As part of the ExpressLanes program, when speeds drop below the 45 MPH threshold, we can close the lanes to solo drivers to ease congestion in the lanes. (Carpools are still allowed into the lanes as are buses.) We’ve done that a couple of times, once last February for a short time, and again earlier this week for a short time. Again, we are aware of the congestion and will work to manage it through various tolling options.
Metro opens and closes the ExpressLanes by posting on the electronic message signs. These normally display the solo driver toll amounts. In response to congestion levels, they are dynamically modified to increase and decrease prices, and, as Metro has stated, to occasionally close the lane to solo drivers.
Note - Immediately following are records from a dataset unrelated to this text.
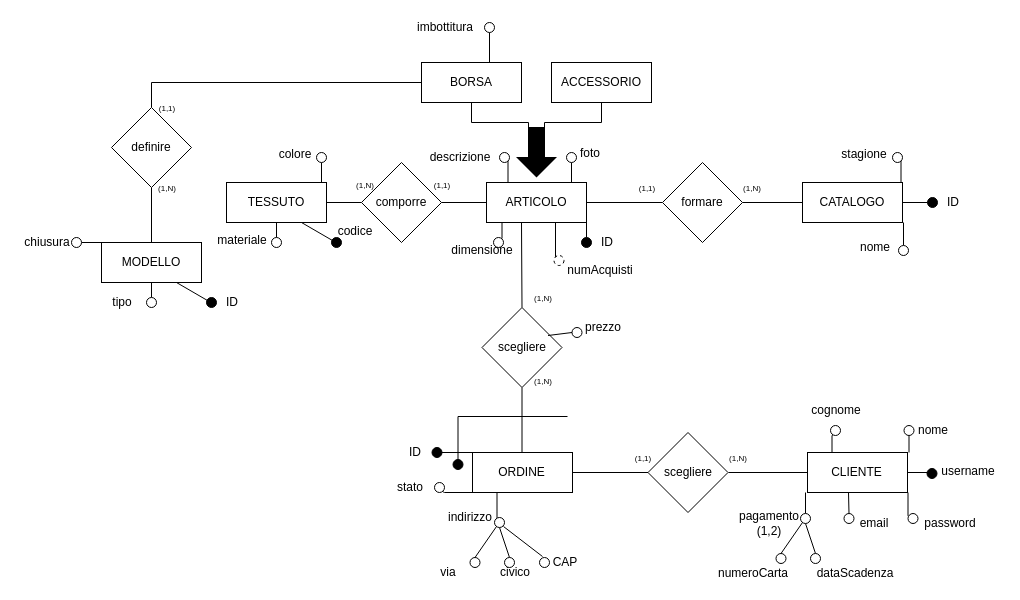
<!DOCTYPE html>
<html lang="it">
<head>
<meta charset="utf-8">
<title>Schema entità-relazione</title>
<style>
:root { --ink: #000; --paper: #fff; }
* { box-sizing: border-box; }
body { margin: 0; background: var(--paper); }
.diagram {
  position: relative; width: 1020px; height: 600px; overflow: hidden;
  background: var(--paper); color: var(--ink);
  font: 12px/14px "Liberation Sans", Arial, sans-serif;
}
.drawing { position: absolute; inset: 0; display: block; }
.connectors, .relations, .attributes { stroke: var(--ink); stroke-width: 1; fill: none; }
.relations, .attributes { fill: var(--paper); }
.attributes .key { fill: var(--ink); }
.attributes .derived { stroke-dasharray: 3 3; }
.hierarchy-arrow { position: absolute; left: 516px; top: 127px; display: block; fill: var(--ink); }
.entity, .relation, .label, .cardinality {
  position: absolute; left: var(--x); top: var(--y);
  transform: translate(-50%, -50%); white-space: nowrap; text-align: center;
}
.label, .cardinality { transform: translate(calc(-50% + 1px), -50%); }
.entity {
  display: flex; align-items: center; justify-content: center;
  width: 101px; height: 41px; padding: 0 1px 1px 0;
  border: 1px solid var(--ink); background: var(--paper);
  transform: translate(-50px, -20px);
}
.cardinality { font-size: 8px; line-height: 10px; }
.two-line { line-height: 15px; }
</style>
</head>
<body>
<main class="diagram">
  <svg class="drawing" width="1020" height="600" viewBox="0 0 1020 600" aria-hidden="true">
    <defs>
      <polygon id="diamond" points="0,-40 40,0 0,40 -40,0"/>
      <circle id="dot" r="5"/>
    </defs>
    <g class="connectors" transform="translate(.5 .5)">
      <path d="M421 82H151V107M151 187V242"/>
      <path d="M471 102V122H528V128M601 102V122H544V128"/>
      <path d="M326 202H361M441 202H486M586 202H662M742 202H802"/>
      <path d="M521 222L521.5 307M521.5 387V452"/>
      <path d="M572 472H648M728 472H807"/>
      <path d="M489 32V62M321 162V182M276 222V237M301 222L332 240"/>
      <path d="M81 242H101M151 282V297M176 282L207 300"/>
      <path d="M507.5 160V182M571 162V182M501.5 222V238M555 222V257L556 258M586 222V237"/>
      <path d="M900.5 159V182M902 202H927M903 222V245"/>
      <path d="M457.5 459V416H567M441 452H472M442 491L444 492H472"/>
      <path d="M496.5 492V518M496 526L474.5 557M499 527L509 557M503 526L542 556"/>
      <path d="M831.5 452V435L833 434M908.5 452V435M907 472H927M805 492V513M848 492L848.5 513M907.5 492V515L909 517"/>
      <path d="M802 522L780.5 553M805 523L815 553"/>
    </g>
    <g class="relations">
      <use href="#diamond" x="151.5" y="147.5"/>
      <use href="#diamond" x="401.5" y="202.5"/>
      <use href="#diamond" x="702.5" y="202.5"/>
      <use href="#diamond" x="522" y="347.5"/>
      <use href="#diamond" x="688" y="472.5"/>
      <path d="M548 335.5L572 332.5"/>
    </g>
    <g class="attributes">
      <use href="#dot" x="489.5" y="27.5"/>
      <use href="#dot" x="321.5" y="157.5"/>
      <use href="#dot" x="276.5" y="242.5"/>
      <use href="#dot" x="336.5" y="242.5" class="key"/>
      <use href="#dot" x="76.5" y="242.5"/>
      <use href="#dot" x="151.5" y="302.5"/>
      <use href="#dot" x="211.5" y="302.5" class="key"/>
      <use href="#dot" x="504.5" y="157.5"/>
      <use href="#dot" x="571.5" y="157.5"/>
      <use href="#dot" x="498.5" y="242.5"/>
      <use href="#dot" x="559" y="260.5" class="derived"/>
      <use href="#dot" x="586.5" y="242.5" class="key"/>
      <use href="#dot" x="897.5" y="157.5"/>
      <use href="#dot" x="932.5" y="202.5" class="key"/>
      <use href="#dot" x="903.5" y="250.5"/>
      <use href="#dot" x="577" y="332.5"/>
      <use href="#dot" x="437" y="452.5" class="key"/>
      <use href="#dot" x="458" y="464.5" class="key"/>
      <use href="#dot" x="439.5" y="487.5"/>
      <use href="#dot" x="499.5" y="522.5"/>
      <use href="#dot" x="475" y="562.5"/>
      <use href="#dot" x="509.5" y="562.5"/>
      <use href="#dot" x="544.5" y="562.5"/>
      <use href="#dot" x="835.5" y="430.5"/>
      <use href="#dot" x="909" y="430.5"/>
      <use href="#dot" x="932" y="473.5" class="key"/>
      <use href="#dot" x="805.5" y="518.5"/>
      <use href="#dot" x="849" y="518.5"/>
      <use href="#dot" x="913" y="518.5"/>
      <use href="#dot" x="781" y="558.5"/>
      <use href="#dot" x="815.5" y="558.5"/>
    </g>
  </svg>

  <div class="entity" style="--x:471px;--y:82px">BORSA</div>
  <div class="entity" style="--x:601px;--y:82px">ACCESSORIO</div>
  <div class="entity" style="--x:276px;--y:202px">TESSUTO</div>
  <div class="entity" style="--x:536px;--y:202px">ARTICOLO</div>
  <div class="entity" style="--x:852px;--y:202px">CATALOGO</div>
  <div class="entity" style="--x:151px;--y:262px">MODELLO</div>
  <div class="entity" style="--x:521.5px;--y:472px">ORDINE</div>
  <div class="entity" style="--x:856.5px;--y:472px">CLIENTE</div>

  <svg class="hierarchy-arrow" width="41" height="51" viewBox="0 0 41 51" role="img" aria-label="Generalizzazione di BORSA e ACCESSORIO in ARTICOLO">
    <polygon points="12,0 29,0 29,30 41,30 20.5,50.5 0,30 12,30"/>
  </svg>

  <span class="relation" style="--x:151px;--y:147px">definire</span>
  <span class="relation" style="--x:401px;--y:202px">comporre</span>
  <span class="relation" style="--x:702px;--y:202px">formare</span>
  <span class="relation" style="--x:522px;--y:347px">scegliere</span>
  <span class="relation" style="--x:688px;--y:472px">scegliere</span>

  <span class="cardinality" style="--x:166px;--y:109px">(1,1)</span>
  <span class="cardinality" style="--x:166px;--y:189px">(1,N)</span>
  <span class="cardinality" style="--x:364px;--y:186px">(1,N)</span>
  <span class="cardinality" style="--x:441px;--y:186px">(1,1)</span>
  <span class="cardinality" style="--x:646px;--y:189px">(1,1)</span>
  <span class="cardinality" style="--x:751px;--y:189px">(1,N)</span>
  <span class="cardinality" style="--x:542px;--y:299px">(1,N)</span>
  <span class="cardinality" style="--x:542px;--y:382px">(1,N)</span>
  <span class="cardinality" style="--x:642px;--y:459px">(1,1)</span>
  <span class="cardinality" style="--x:737px;--y:459px">(1,N)</span>

  <span class="label" style="--x:444px;--y:27px">imbottitura</span>
  <span class="label" style="--x:294px;--y:154px">colore</span>
  <span class="label" style="--x:241px;--y:240px">materiale</span>
  <span class="label" style="--x:354px;--y:231px">codice</span>
  <span class="label" style="--x:46px;--y:242px">chiusura</span>
  <span class="label" style="--x:121px;--y:302px">tipo</span>
  <span class="label" style="--x:231px;--y:302px">ID</span>
  <span class="label" style="--x:459px;--y:157px">descrizione</span>
  <span class="label" style="--x:589px;--y:153px">foto</span>
  <span class="label" style="--x:481px;--y:250px">dimensione</span>
  <span class="label" style="--x:599px;--y:270px">numAcquisti</span>
  <span class="label" style="--x:606px;--y:242px">ID</span>
  <span class="label" style="--x:863px;--y:154px">stagione</span>
  <span class="label" style="--x:952px;--y:202px">ID</span>
  <span class="label" style="--x:874px;--y:247px">nome</span>
  <span class="label" style="--x:602px;--y:327px">prezzo</span>
  <span class="label" style="--x:414px;--y:452px">ID</span>
  <span class="label" style="--x:409px;--y:487px">stato</span>
  <span class="label" style="--x:469px;--y:517px">indirizzo</span>
  <span class="label" style="--x:447px;--y:572px">via</span>
  <span class="label" style="--x:514px;--y:572px">civico</span>
  <span class="label" style="--x:564px;--y:562px">CAP</span>
  <span class="label" style="--x:835px;--y:410px">cognome</span>
  <span class="label" style="--x:932px;--y:430px">nome</span>
  <span class="label" style="--x:967px;--y:471px">username</span>
  <span class="label two-line" style="--x:768px;--y:524px">pagamento<br>(1,2)</span>
  <span class="label" style="--x:873px;--y:523px">email</span>
  <span class="label" style="--x:949px;--y:523px">password</span>
  <span class="label" style="--x:752px;--y:573px">numeroCarta</span>
  <span class="label" style="--x:854px;--y:573px">dataScadenza</span>
</main>
</body>
</html>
What does it look like on the ground?
After hearing from our tipster and from Metro, Streetsblog visited the 10 Freeway ExpressLanes three times. All on rush-hour mornings on weekdays in mid-June 2014. The good news is that there wasn’t any bumper to bumper traffic. The lanes work. Plenty of buses, carpools, and solo drivers were commuting smoothly toward downtown Los Angeles.
The only slowing observed was that transit buses would often develop a “tail” of cars lined up behind them. It appears that buses, driving the speed limit, marginally reduce the speed of other vehicle in the ExpressLanes.
Most likely, the toll lanes are experiencing the dip in traffic congestion that generally occurs in Los Angeles during summer months. Gas prices are generally higher in the summer. Fewer students are commuting to school. Some residents go on vacation. And, lately, according to Mayor Garcetti’s video here, drivers may be playing hooky to watch World Cup soccer.
What does the future hold?
Currently, Metro’s ExpressLanes remain a win-win-win story. Transit riders get better bus service. Drivers get more capacity, and the ability to pay to bypass congestion. Metro gets revenue. In a number of ways, though, the ExpressLanes program is a balancing act.
Encouraging more solo drivers to take advantage of excess lane capacity generates revenue. Maximizing revenue would mean getting as many drivers as possible to pay to get into the toll lanes, but allowing too many drivers into the lanes slows down everyone. Charging higher tolls can reduce congestion in the ExpressLanes, but probably results in greater congestion back in the “free” lanes.
Closing the toll lanes is sometimes necessary, but reduces revenue. Closing too often makes could make them appear unreliable, also depressing revenue. Congestion isn’t a problem right now, but could again rear its head again this fall.
ExpressLanes generate income that Metro uses to invest in mobility improvements in freeway corridors. This can include hard-to-come-by funding for operations and maintenance. These funds are then tied to improvements along the freeway corridors where they are generated. Visible and frequent transit service in these corridors may attract some drivers onto transit. Overall, though, these corridors are notoriously car-oriented places, not known for livability or walkability.
What is your experience?
Share your Silver Line experience. How is the Silver Line (and other freeway bus service) working for you? How about the ExpressLanes? Are readers taking advantage of transit or carpool incentives? So far, Streetsblog is only aware of congestion along the 10 Freeway, how about 110? In the long run, how well will it serve Los Angeles to generate new transit funding tied to freeway corridors? Does transit ever become more competitive when it is coupled with increasing capacity for cars? Your comments below.
(Interested readers can read plenty more technical details at Metro’s April 2014 preliminary report [PDF] entitled Los Angeles Congestion Reduction Demonstration (LA CRD) ExpressLanes Program. Streetsblog summer 2014 intern Aviv Kleinman contributed to this story.)